  • Teresa

    Scotty G., what an absolutely brilliant, lovely comment you’ve given all of us. I was particularly struck by the part I’ve quoted from you; and, most particularly by the bolded sentence.

    Thank you, Scotty, for sharing this with us. And, what a week to share it, being that it’s the week that has the holiday celebrating MLK. I do believe he saw the persecution of slavery as an opportunity to witness Christian behavior in non-violence … turning the other cheek.

    I do wonder what David Barton, et. al., would have done if they were slaves.

    Scripturally speaking, I believe Christ meant for us to see persecution, not as a hindrance, but rather, an opportunity. An opportunity to show a world that did not have the privilege to walk in the company of God himself, a small taste of what that was like.
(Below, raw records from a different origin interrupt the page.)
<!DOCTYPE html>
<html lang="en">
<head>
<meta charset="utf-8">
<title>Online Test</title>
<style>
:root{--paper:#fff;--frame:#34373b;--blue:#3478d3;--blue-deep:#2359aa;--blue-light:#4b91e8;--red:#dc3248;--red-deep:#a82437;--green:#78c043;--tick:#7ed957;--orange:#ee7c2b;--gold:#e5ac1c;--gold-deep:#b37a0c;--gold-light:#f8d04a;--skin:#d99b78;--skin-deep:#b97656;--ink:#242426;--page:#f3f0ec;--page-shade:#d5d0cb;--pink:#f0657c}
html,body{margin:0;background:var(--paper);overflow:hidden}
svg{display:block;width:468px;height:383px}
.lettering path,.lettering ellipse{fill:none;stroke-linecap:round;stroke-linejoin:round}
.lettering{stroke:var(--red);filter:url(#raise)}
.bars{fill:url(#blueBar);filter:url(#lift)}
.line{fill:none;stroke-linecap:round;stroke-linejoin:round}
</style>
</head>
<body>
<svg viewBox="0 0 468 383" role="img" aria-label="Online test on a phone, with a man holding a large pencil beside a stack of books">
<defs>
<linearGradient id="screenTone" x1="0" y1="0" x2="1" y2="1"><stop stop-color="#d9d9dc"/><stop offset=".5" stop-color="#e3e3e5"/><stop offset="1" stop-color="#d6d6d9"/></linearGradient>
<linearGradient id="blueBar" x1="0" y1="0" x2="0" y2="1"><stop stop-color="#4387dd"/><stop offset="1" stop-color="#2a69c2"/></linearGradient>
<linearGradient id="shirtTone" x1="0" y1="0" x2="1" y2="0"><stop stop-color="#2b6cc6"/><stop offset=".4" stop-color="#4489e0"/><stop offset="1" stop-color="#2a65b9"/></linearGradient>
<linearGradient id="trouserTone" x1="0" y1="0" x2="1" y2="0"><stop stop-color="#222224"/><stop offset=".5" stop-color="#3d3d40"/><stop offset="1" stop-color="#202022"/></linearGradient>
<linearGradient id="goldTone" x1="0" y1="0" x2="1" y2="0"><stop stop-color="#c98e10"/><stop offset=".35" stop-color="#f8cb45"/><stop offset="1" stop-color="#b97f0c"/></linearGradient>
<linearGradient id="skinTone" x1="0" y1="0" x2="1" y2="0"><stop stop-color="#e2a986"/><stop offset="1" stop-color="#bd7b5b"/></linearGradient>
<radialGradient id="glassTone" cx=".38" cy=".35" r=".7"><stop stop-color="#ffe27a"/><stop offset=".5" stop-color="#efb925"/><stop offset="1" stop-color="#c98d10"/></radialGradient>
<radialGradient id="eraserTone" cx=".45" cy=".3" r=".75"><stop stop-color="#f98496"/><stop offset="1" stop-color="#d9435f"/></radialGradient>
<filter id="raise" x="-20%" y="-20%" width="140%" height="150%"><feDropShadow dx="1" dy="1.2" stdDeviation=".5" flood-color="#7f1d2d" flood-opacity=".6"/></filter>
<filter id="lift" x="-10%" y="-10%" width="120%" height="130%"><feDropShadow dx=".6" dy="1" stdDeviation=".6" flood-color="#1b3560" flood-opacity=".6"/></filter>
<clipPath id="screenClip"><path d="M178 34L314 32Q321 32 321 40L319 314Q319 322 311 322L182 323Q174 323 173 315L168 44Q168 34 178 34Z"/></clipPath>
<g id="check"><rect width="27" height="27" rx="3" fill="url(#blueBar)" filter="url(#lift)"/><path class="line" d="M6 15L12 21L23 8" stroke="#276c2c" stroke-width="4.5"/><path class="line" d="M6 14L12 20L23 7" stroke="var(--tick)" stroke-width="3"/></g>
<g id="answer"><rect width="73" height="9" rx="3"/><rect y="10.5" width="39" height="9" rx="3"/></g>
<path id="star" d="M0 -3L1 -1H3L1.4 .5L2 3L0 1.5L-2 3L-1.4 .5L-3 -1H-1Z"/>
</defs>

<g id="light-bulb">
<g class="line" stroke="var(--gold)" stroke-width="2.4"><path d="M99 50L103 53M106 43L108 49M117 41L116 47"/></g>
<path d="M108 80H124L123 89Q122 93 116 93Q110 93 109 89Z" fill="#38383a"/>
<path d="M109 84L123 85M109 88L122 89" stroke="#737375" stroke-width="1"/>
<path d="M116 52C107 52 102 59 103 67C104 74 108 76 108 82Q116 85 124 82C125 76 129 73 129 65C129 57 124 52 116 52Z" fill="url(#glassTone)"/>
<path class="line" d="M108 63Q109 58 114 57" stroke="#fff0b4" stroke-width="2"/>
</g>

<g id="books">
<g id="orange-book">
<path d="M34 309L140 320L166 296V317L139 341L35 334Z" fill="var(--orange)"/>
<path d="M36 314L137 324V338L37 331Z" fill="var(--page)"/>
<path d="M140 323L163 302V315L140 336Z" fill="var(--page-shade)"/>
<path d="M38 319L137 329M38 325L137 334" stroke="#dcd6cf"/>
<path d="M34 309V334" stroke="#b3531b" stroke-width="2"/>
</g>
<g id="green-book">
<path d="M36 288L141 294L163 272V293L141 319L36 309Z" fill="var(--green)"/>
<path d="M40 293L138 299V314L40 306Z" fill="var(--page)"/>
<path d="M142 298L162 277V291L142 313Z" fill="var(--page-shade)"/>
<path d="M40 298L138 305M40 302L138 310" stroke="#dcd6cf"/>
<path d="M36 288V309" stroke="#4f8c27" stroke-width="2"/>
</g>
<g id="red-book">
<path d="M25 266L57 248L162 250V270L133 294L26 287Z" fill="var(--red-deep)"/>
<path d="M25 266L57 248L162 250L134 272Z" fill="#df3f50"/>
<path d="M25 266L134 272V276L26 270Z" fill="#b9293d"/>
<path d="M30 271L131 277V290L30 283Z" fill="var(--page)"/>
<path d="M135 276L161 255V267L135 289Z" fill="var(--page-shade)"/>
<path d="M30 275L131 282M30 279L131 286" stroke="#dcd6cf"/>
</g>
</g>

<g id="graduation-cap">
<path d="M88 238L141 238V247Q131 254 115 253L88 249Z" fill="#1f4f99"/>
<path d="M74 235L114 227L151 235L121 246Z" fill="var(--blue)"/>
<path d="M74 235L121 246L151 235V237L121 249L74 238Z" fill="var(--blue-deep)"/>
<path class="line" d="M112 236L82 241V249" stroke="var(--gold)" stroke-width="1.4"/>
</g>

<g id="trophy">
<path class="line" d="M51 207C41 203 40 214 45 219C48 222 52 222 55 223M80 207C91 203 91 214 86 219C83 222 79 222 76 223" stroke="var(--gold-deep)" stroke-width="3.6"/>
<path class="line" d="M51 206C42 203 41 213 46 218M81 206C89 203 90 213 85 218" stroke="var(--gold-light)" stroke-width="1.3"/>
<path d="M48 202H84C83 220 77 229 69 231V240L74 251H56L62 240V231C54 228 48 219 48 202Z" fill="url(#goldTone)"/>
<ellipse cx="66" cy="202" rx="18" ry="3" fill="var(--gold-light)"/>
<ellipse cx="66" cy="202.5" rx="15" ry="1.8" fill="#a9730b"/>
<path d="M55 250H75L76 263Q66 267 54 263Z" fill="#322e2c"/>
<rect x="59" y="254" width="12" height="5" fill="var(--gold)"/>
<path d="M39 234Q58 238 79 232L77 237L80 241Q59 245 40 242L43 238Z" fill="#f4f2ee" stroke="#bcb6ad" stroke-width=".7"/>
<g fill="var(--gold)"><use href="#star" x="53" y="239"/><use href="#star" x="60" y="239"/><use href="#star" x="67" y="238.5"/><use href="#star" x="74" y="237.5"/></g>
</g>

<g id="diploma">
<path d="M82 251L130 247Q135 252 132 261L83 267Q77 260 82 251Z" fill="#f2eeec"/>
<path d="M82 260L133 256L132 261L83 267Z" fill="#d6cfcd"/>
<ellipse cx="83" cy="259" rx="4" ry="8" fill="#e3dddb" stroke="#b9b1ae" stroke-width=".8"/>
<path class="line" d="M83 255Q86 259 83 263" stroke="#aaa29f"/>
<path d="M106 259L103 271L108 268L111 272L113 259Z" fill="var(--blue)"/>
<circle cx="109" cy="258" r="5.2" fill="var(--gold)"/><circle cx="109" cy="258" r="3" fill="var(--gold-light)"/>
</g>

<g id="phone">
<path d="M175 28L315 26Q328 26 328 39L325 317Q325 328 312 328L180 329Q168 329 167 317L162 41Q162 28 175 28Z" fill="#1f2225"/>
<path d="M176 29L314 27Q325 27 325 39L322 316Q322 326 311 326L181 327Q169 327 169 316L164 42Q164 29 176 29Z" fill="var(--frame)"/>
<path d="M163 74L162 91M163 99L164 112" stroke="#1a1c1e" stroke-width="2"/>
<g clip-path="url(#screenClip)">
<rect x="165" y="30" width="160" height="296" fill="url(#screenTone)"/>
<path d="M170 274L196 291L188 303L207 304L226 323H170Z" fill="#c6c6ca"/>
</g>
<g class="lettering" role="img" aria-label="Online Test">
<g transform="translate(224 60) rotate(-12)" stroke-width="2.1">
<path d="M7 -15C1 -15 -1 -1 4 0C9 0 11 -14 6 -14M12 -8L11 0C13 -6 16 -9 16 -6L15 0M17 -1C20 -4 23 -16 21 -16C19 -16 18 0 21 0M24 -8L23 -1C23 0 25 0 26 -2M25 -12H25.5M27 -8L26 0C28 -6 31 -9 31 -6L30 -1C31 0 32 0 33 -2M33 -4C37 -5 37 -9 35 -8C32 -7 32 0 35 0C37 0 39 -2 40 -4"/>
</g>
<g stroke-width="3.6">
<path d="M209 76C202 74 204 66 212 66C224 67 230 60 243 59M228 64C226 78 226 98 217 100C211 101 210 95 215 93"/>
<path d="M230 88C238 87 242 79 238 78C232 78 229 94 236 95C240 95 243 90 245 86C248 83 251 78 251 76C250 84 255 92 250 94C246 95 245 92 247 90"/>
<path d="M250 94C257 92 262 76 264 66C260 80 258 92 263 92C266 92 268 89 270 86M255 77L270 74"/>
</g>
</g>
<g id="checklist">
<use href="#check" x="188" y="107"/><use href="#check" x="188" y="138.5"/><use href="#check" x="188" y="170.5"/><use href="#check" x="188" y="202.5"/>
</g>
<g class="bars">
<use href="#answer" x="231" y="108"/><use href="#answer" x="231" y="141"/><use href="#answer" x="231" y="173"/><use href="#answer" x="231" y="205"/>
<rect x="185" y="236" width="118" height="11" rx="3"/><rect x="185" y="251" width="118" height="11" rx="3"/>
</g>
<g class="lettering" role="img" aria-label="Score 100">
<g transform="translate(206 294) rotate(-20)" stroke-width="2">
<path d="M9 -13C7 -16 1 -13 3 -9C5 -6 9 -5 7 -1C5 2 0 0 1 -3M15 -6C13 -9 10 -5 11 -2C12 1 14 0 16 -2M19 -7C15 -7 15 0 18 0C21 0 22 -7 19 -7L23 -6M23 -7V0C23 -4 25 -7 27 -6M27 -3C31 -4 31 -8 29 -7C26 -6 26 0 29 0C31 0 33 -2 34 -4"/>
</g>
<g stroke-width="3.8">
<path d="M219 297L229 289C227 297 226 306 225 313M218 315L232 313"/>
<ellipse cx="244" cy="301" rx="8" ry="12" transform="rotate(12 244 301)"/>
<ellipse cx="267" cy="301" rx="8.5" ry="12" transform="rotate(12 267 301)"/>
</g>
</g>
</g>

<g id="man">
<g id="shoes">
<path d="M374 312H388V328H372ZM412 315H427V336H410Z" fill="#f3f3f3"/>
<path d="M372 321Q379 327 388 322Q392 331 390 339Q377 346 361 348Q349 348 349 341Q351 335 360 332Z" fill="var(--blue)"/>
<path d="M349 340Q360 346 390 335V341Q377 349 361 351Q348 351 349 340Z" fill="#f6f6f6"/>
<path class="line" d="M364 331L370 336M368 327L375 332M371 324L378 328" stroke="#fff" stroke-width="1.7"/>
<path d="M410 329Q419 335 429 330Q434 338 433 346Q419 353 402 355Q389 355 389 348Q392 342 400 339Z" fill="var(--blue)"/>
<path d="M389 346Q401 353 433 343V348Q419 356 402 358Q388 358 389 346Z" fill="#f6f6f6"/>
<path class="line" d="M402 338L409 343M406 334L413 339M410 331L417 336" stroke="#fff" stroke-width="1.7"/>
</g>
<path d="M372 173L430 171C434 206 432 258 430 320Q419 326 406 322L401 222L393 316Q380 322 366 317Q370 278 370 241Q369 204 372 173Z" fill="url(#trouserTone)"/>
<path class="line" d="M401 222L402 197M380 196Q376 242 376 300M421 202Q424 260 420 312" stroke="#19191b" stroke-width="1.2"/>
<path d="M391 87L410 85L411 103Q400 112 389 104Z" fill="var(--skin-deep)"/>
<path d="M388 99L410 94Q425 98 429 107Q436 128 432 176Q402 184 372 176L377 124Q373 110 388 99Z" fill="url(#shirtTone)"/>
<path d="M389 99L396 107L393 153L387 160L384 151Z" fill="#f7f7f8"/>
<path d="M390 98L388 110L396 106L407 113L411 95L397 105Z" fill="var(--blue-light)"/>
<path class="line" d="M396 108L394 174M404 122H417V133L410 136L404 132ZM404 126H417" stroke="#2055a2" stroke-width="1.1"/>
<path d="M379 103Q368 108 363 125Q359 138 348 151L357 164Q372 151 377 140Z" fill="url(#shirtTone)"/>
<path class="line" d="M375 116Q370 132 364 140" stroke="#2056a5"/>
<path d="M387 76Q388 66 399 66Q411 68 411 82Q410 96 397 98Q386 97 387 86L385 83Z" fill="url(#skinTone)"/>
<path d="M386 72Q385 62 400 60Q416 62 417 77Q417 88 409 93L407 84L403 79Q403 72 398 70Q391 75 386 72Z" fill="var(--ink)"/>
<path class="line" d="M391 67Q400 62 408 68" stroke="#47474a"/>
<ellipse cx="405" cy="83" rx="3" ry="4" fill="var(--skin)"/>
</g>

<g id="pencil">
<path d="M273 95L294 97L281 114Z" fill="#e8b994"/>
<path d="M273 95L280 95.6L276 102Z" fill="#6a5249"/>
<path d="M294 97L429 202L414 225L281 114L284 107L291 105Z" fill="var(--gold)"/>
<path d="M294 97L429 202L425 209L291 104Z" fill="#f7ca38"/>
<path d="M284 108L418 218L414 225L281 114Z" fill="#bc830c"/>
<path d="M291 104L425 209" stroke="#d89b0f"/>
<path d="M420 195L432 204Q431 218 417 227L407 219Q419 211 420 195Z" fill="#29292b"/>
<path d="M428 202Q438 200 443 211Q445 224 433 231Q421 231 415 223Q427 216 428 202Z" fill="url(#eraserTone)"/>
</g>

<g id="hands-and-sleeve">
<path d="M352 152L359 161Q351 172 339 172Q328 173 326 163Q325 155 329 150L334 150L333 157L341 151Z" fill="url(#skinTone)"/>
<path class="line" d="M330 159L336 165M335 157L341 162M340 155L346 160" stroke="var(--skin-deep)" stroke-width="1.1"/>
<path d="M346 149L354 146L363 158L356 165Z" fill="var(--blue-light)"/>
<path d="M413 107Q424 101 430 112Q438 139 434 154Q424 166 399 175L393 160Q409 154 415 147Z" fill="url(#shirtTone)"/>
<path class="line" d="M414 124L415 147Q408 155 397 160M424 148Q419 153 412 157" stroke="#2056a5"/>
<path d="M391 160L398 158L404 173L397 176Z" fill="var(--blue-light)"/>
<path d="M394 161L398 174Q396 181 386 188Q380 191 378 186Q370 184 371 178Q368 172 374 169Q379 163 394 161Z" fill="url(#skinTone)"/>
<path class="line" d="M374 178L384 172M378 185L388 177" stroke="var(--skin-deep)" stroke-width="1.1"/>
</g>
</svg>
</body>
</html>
Persecution presents those of us who have seen Christ through the eyes of our faith, an opportunity for the world to witness Christ’s compassion for a world that scorned Him. Such behavior does not glorify us, (usually quite the opposite) but it unmistakably glorifies God. Such behavior does more to further the kingdom of God then any constitutional amendment could ever do.

  • Tom Van Dyke

    ScottyG, if your snot and sarcasm toward David Barton and his ilk are born of the love of Jesus, I’m just not feeling it.

    You may be right that Christianity is losing its “privileged place” in shaping American society, and is destined to return to being persecuted. At the moment, its devolution in some quarters into a politically correct Beatitudism and holding the coats of its critics while they savage what’s left of it makes it difficult to tell who’s who.

    Or if the distinction between Christianity’s enemies and their Christian enablers is one even worth making.

  • Richard Willmer

    @ Tom

    A bit of (very well-expressed) sarcasm is hardly the same as some of the dishonest vitriol churned out (e.g. against gays) by the likes of Lively and Barton.

    And you were hardly ‘polite’ to me a few days ago, were you?! (I seem to remember the words “pathetic bastard” featuring somewhere.) But I don’t mind about that, Tom – you were expressing your convictions, as I was mine; you weren’t threatening me in any way. But with the likes of Barton, it is different – because one thing is certain: as long as we Christians persist in failing to face up to our own dishonesty and hypocrisy, we are doomed – whatever laws might be passed by our respective states.

  • James Ferguson

    Dosthart, not irrelevant at all. Wilson’s views regarding race are well known, and his “progressivism” was largely adopted for political gain, although his administration did represent a turning point in the Democratic Party by supporting women’s suffrage. Wilson bought into the “Dunning School ” completely, and did little to promote civil rights outside women’s suffrage. This despite books at the time that countered these prevailing attitudes in “scholarship.”

  • Tom Van Dyke

    Mr. Willmer, I was quite having a go with the “bastards” stuff re the United Kingdom. Sorry you took it all serious-like. I did have some Burkean point in there somewhere about societies and political philosophy, because I think you’re headed for serious wreckage.

    As for David Barton and gays, I’m like a million miles away from whatever that’s all about. As for ScottyG railing against Dominionists in the name of Christ, I’m not feeling it, not do I think he has a charitable understanding of what they’re about.

    [I am not one, FTR.].

  • Richard Willmer

    As I said, Tom, your calling me (or whomever) names really didn’t worry me – so I’m puzzled by aspects of your reply above.

    I think all western societies have very serious problems at the moment. The core of those problems comprises IMO rampant individualism and unsustainable levels of consumption (something which these ‘religious rightists’ never seem to talk about).